(ENTRIES PROVIDED)
++++++

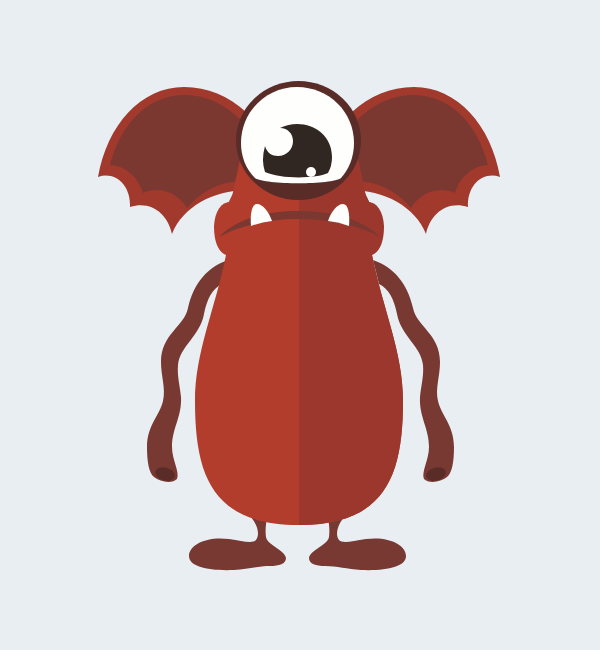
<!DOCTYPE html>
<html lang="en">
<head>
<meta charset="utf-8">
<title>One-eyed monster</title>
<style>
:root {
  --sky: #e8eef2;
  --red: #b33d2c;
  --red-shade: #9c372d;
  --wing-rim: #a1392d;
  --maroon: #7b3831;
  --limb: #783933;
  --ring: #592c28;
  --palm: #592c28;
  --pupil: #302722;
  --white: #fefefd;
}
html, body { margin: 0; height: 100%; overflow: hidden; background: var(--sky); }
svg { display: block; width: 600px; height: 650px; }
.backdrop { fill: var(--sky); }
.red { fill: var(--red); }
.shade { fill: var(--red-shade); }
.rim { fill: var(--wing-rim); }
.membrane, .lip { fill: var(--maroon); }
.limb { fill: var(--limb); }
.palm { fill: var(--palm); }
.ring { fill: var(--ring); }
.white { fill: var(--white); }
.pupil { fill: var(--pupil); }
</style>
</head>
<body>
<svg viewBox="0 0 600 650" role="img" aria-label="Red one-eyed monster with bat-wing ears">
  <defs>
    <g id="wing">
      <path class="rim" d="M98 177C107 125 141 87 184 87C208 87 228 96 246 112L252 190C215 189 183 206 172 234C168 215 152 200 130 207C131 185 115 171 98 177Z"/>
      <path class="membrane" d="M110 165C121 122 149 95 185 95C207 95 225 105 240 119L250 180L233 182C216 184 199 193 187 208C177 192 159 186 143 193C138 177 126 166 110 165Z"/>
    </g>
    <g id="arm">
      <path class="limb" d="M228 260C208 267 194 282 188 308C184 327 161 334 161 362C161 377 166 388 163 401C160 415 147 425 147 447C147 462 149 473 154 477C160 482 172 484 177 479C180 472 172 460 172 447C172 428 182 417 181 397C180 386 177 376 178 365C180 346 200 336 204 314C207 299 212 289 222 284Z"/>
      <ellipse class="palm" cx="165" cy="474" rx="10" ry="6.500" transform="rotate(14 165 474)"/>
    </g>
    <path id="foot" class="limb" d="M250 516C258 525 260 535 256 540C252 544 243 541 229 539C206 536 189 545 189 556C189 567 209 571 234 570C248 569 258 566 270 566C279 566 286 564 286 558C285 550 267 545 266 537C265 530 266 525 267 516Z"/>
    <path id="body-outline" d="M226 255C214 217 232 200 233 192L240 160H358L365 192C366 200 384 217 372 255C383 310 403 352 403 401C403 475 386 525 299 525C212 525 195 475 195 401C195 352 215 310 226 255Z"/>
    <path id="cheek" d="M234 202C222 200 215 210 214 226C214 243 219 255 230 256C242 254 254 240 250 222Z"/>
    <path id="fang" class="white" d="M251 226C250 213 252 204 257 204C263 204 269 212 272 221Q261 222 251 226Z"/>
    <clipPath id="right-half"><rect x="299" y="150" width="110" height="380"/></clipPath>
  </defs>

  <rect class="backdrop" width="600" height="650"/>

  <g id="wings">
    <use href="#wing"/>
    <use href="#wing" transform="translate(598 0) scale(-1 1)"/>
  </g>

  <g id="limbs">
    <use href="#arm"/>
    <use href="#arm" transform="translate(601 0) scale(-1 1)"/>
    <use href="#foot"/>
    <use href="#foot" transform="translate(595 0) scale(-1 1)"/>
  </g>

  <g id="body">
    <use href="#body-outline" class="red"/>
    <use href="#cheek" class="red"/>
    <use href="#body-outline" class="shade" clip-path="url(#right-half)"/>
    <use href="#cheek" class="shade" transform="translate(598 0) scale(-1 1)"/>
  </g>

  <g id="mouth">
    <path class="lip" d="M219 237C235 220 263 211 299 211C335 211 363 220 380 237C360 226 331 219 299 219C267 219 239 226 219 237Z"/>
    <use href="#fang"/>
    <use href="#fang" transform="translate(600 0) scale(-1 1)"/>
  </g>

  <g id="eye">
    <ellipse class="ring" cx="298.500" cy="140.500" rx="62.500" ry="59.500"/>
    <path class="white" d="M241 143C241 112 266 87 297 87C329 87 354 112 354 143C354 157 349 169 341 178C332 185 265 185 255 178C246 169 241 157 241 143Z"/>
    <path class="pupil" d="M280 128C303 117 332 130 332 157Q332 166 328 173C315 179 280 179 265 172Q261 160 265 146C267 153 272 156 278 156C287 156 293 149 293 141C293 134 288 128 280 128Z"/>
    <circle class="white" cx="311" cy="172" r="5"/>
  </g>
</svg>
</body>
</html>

++++++

(EXERCISE) Every record above should be set down exactly, with the pictures left out.

(YOUR SOLUTION)
<!DOCTYPE html>
<html lang="en">
<head>
<meta charset="utf-8">
<title>One-eyed monster</title>
<style>
:root {
  --sky: #e8eef2;
  --red: #b33d2c;
  --red-shade: #9c372d;
  --wing-rim: #a1392d;
  --maroon: #7b3831;
  --limb: #783933;
  --ring: #592c28;
  --palm: #592c28;
  --pupil: #302722;
  --white: #fefefd;
}
html, body { margin: 0; height: 100%; overflow: hidden; background: var(--sky); }
svg { display: block; width: 600px; height: 650px; }
.backdrop { fill: var(--sky); }
.red { fill: var(--red); }
.shade { fill: var(--red-shade); }
.rim { fill: var(--wing-rim); }
.membrane, .lip { fill: var(--maroon); }
.limb { fill: var(--limb); }
.palm { fill: var(--palm); }
.ring { fill: var(--ring); }
.white { fill: var(--white); }
.pupil { fill: var(--pupil); }
</style>
</head>
<body>
<svg viewBox="0 0 600 650" role="img" aria-label="Red one-eyed monster with bat-wing ears">
  <defs>
    <g id="wing">
      <path class="rim" d="M98 177C107 125 141 87 184 87C208 87 228 96 246 112L252 190C215 189 183 206 172 234C168 215 152 200 130 207C131 185 115 171 98 177Z"/>
      <path class="membrane" d="M110 165C121 122 149 95 185 95C207 95 225 105 240 119L250 180L233 182C216 184 199 193 187 208C177 192 159 186 143 193C138 177 126 166 110 165Z"/>
    </g>
    <g id="arm">
      <path class="limb" d="M228 260C208 267 194 282 188 308C184 327 161 334 161 362C161 377 166 388 163 401C160 415 147 425 147 447C147 462 149 473 154 477C160 482 172 484 177 479C180 472 172 460 172 447C172 428 182 417 181 397C180 386 177 376 178 365C180 346 200 336 204 314C207 299 212 289 222 284Z"/>
      <ellipse class="palm" cx="165" cy="474" rx="10" ry="6.500" transform="rotate(14 165 474)"/>
    </g>
    <path id="foot" class="limb" d="M250 516C258 525 260 535 256 540C252 544 243 541 229 539C206 536 189 545 189 556C189 567 209 571 234 570C248 569 258 566 270 566C279 566 286 564 286 558C285 550 267 545 266 537C265 530 266 525 267 516Z"/>
    <path id="body-outline" d="M226 255C214 217 232 200 233 192L240 160H358L365 192C366 200 384 217 372 255C383 310 403 352 403 401C403 475 386 525 299 525C212 525 195 475 195 401C195 352 215 310 226 255Z"/>
    <path id="cheek" d="M234 202C222 200 215 210 214 226C214 243 219 255 230 256C242 254 254 240 250 222Z"/>
    <path id="fang" class="white" d="M251 226C250 213 252 204 257 204C263 204 269 212 272 221Q261 222 251 226Z"/>
    <clipPath id="right-half"><rect x="299" y="150" width="110" height="380"/></clipPath>
  </defs>

  <rect class="backdrop" width="600" height="650"/>

  <g id="wings">
    <use href="#wing"/>
    <use href="#wing" transform="translate(598 0) scale(-1 1)"/>
  </g>

  <g id="limbs">
    <use href="#arm"/>
    <use href="#arm" transform="translate(601 0) scale(-1 1)"/>
    <use href="#foot"/>
    <use href="#foot" transform="translate(595 0) scale(-1 1)"/>
  </g>

  <g id="body">
    <use href="#body-outline" class="red"/>
    <use href="#cheek" class="red"/>
    <use href="#body-outline" class="shade" clip-path="url(#right-half)"/>
    <use href="#cheek" class="shade" transform="translate(598 0) scale(-1 1)"/>
  </g>

  <g id="mouth">
    <path class="lip" d="M219 237C235 220 263 211 299 211C335 211 363 220 380 237C360 226 331 219 299 219C267 219 239 226 219 237Z"/>
    <use href="#fang"/>
    <use href="#fang" transform="translate(600 0) scale(-1 1)"/>
  </g>

  <g id="eye">
    <ellipse class="ring" cx="298.500" cy="140.500" rx="62.500" ry="59.500"/>
    <path class="white" d="M241 143C241 112 266 87 297 87C329 87 354 112 354 143C354 157 349 169 341 178C332 185 265 185 255 178C246 169 241 157 241 143Z"/>
    <path class="pupil" d="M280 128C303 117 332 130 332 157Q332 166 328 173C315 179 280 179 265 172Q261 160 265 146C267 153 272 156 278 156C287 156 293 149 293 141C293 134 288 128 280 128Z"/>
    <circle class="white" cx="311" cy="172" r="5"/>
  </g>
</svg>
</body>
</html>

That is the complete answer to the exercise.